**What is required**
Only lines below containing the string "linecap" should be counted; please give that count by itself.

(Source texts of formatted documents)

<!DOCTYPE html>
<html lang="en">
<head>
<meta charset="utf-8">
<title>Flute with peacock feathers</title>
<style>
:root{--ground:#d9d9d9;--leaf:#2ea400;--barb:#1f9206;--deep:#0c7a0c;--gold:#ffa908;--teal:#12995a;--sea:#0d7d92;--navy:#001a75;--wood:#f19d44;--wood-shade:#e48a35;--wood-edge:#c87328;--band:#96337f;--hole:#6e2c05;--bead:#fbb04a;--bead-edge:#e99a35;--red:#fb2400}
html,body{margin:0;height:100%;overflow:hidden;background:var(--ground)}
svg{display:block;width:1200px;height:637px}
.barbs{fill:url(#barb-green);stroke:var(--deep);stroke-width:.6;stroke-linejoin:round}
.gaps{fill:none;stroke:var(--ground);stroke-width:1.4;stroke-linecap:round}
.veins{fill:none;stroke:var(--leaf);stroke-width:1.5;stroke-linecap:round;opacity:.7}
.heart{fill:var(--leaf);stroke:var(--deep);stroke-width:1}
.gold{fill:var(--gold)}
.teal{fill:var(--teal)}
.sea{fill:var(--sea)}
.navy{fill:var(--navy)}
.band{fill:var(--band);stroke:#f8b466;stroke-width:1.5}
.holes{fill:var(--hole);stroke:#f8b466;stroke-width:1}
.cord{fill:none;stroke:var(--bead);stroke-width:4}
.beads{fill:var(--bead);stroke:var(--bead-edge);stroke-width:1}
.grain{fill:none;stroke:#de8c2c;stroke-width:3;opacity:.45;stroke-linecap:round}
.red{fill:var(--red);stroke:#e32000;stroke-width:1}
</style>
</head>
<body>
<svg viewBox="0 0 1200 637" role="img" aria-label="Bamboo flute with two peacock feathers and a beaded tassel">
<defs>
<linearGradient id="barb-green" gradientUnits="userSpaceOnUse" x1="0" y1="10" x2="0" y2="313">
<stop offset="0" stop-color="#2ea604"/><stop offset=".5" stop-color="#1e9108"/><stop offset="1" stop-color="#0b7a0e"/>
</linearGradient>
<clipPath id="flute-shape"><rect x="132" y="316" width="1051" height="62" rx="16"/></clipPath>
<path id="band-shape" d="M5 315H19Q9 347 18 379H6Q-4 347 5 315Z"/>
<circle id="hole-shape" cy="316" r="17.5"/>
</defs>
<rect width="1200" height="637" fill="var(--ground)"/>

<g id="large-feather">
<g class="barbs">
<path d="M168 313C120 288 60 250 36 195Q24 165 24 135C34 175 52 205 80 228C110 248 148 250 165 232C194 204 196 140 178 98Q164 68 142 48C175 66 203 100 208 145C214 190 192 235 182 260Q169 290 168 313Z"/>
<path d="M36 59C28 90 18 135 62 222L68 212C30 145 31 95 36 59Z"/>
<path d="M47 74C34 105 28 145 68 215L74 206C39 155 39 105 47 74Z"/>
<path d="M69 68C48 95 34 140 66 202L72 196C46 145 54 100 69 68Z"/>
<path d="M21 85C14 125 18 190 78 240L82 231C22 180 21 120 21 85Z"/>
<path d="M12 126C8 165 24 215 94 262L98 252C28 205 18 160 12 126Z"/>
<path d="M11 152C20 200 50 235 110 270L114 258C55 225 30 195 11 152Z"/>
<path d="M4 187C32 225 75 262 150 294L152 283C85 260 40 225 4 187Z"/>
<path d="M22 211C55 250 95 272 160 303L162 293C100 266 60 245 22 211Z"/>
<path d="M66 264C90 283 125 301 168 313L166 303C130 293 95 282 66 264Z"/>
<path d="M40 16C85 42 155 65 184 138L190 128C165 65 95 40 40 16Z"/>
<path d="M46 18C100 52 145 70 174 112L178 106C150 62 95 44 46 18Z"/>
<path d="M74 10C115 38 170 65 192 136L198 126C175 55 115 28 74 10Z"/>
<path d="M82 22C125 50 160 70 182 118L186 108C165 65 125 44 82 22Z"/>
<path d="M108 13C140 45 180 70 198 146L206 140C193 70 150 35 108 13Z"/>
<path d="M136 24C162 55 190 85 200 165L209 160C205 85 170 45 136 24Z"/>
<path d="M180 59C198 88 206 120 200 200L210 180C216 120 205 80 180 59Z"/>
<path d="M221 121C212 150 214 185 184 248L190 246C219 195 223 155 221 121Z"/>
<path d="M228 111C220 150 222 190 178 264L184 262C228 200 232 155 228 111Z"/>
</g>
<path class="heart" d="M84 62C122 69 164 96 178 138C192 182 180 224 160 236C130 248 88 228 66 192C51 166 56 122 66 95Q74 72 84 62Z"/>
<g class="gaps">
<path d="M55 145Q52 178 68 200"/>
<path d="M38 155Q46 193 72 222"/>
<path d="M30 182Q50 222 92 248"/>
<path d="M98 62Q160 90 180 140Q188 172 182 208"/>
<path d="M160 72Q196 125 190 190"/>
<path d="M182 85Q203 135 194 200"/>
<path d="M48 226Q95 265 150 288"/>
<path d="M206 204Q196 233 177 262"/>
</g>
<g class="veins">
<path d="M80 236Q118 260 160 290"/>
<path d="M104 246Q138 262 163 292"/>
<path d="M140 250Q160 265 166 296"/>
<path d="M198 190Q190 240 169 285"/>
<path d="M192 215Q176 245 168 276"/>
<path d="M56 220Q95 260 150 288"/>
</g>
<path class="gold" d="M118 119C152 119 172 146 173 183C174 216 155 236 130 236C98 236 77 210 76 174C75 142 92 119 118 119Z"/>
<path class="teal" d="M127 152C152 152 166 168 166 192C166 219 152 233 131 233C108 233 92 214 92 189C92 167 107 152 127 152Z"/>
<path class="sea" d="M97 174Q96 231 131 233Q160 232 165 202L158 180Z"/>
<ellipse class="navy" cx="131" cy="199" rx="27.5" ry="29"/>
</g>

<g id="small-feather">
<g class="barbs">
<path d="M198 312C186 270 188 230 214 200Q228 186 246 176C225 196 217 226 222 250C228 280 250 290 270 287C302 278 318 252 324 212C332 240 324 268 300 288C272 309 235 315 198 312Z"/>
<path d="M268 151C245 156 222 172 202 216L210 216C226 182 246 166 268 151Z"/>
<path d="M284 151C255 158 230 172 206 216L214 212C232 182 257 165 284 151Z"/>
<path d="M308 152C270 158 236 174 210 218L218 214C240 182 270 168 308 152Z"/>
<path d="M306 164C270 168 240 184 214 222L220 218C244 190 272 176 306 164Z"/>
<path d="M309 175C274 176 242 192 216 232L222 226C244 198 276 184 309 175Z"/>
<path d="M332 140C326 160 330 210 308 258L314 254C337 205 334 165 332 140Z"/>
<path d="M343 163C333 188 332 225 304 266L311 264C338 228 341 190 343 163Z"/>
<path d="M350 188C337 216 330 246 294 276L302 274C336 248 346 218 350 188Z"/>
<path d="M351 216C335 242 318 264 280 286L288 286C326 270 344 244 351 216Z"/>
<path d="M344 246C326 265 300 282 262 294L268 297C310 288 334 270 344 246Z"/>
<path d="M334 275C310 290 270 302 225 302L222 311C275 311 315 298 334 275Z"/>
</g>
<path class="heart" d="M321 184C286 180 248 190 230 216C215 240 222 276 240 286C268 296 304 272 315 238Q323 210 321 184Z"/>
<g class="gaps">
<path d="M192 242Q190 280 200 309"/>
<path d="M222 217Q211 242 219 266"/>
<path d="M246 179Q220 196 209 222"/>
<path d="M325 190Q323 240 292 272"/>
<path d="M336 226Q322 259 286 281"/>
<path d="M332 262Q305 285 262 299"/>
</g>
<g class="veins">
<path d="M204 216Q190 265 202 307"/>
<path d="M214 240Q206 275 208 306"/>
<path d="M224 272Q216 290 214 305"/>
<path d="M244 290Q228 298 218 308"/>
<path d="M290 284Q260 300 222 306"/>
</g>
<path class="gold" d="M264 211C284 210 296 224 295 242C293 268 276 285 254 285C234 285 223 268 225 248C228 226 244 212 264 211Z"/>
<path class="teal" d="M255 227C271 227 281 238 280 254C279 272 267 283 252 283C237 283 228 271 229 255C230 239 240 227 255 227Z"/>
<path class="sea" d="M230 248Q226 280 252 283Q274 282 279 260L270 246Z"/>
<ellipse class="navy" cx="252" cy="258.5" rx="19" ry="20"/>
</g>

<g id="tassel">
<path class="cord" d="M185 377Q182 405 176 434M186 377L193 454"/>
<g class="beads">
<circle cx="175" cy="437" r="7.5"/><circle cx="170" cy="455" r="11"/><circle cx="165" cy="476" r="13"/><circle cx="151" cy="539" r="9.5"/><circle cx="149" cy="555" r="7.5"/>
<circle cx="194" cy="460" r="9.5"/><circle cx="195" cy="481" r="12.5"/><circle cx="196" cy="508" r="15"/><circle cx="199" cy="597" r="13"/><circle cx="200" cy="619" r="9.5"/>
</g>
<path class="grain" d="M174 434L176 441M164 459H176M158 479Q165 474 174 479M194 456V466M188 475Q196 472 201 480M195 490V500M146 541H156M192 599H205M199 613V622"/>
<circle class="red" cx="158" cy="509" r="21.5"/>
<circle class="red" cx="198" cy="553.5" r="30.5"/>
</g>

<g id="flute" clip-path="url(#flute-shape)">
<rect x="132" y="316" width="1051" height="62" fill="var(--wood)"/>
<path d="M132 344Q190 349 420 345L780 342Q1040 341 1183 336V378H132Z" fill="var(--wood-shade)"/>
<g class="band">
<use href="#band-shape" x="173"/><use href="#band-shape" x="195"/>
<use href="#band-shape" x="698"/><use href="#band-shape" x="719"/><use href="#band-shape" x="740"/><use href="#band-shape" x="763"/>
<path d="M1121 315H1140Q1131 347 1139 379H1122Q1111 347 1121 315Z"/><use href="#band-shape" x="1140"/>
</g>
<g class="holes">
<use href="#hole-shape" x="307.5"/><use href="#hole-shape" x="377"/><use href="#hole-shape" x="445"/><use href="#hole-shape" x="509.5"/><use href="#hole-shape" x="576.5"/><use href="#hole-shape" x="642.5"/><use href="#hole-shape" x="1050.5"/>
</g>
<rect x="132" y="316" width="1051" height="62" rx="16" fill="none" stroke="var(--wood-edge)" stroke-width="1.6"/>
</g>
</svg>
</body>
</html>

**Solution to this exercise**
3